[EXTRACTED RECORDS]

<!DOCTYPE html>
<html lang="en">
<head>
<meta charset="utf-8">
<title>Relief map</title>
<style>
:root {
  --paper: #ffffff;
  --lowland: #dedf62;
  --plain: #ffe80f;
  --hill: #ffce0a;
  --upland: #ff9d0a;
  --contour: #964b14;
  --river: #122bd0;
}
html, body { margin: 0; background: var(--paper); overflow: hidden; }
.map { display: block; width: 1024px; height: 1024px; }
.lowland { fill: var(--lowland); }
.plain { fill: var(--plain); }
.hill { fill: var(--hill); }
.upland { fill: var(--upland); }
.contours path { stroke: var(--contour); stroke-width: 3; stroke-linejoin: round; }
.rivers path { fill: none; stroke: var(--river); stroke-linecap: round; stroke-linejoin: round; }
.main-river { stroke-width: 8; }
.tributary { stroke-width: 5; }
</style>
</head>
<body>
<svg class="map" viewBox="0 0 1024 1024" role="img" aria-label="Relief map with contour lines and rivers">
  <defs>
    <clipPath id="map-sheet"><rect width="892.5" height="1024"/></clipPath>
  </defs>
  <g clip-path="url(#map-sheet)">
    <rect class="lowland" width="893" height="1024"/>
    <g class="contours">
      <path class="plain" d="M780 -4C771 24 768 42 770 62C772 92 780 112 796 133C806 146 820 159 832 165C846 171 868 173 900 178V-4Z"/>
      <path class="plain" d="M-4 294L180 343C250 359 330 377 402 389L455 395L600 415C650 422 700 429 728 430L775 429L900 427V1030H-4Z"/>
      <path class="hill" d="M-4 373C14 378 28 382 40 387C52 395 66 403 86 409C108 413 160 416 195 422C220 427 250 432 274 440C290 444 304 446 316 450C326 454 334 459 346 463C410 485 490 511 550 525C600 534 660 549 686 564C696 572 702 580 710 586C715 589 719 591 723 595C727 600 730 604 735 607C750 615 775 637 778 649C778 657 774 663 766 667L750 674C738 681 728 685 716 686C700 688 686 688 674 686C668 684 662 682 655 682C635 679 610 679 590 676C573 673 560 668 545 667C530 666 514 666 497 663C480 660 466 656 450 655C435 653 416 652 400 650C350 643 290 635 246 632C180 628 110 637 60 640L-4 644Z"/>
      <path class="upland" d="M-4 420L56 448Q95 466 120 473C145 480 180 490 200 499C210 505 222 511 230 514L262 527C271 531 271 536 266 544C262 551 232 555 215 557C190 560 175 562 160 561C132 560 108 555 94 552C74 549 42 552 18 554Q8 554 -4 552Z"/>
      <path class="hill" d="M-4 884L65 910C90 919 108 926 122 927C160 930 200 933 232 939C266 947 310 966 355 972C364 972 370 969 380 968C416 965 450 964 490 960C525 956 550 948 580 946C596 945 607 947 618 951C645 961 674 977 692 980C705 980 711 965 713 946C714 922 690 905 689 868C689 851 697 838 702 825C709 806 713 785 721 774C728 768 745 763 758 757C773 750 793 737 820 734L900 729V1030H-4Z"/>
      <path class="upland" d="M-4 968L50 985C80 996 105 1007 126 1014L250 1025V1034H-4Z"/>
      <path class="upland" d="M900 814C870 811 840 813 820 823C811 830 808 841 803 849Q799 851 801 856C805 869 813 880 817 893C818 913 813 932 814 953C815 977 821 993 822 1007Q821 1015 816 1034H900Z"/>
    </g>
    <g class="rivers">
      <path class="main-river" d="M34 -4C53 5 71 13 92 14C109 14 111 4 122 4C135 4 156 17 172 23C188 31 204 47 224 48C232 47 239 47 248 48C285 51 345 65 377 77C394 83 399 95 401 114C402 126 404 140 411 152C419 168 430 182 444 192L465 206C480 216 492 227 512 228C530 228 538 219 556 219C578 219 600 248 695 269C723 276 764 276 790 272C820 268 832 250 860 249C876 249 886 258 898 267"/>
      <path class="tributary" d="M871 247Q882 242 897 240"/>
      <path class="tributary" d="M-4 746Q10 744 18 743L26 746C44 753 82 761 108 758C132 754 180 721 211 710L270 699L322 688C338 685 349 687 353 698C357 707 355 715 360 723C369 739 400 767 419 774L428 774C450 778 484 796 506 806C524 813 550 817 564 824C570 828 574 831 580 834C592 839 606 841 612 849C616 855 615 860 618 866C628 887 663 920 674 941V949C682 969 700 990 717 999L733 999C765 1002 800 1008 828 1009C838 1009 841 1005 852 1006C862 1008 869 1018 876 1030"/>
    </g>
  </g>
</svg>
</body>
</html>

[/EXTRACTED RECORDS]

Whenever a line in the entries holds the word "lowland", copy that line.

*EXPECTED OUTPUT*:
  --lowland: #dedf62;
.lowland { fill: var(--lowland); }
    <rect class="lowland" width="893" height="1024"/>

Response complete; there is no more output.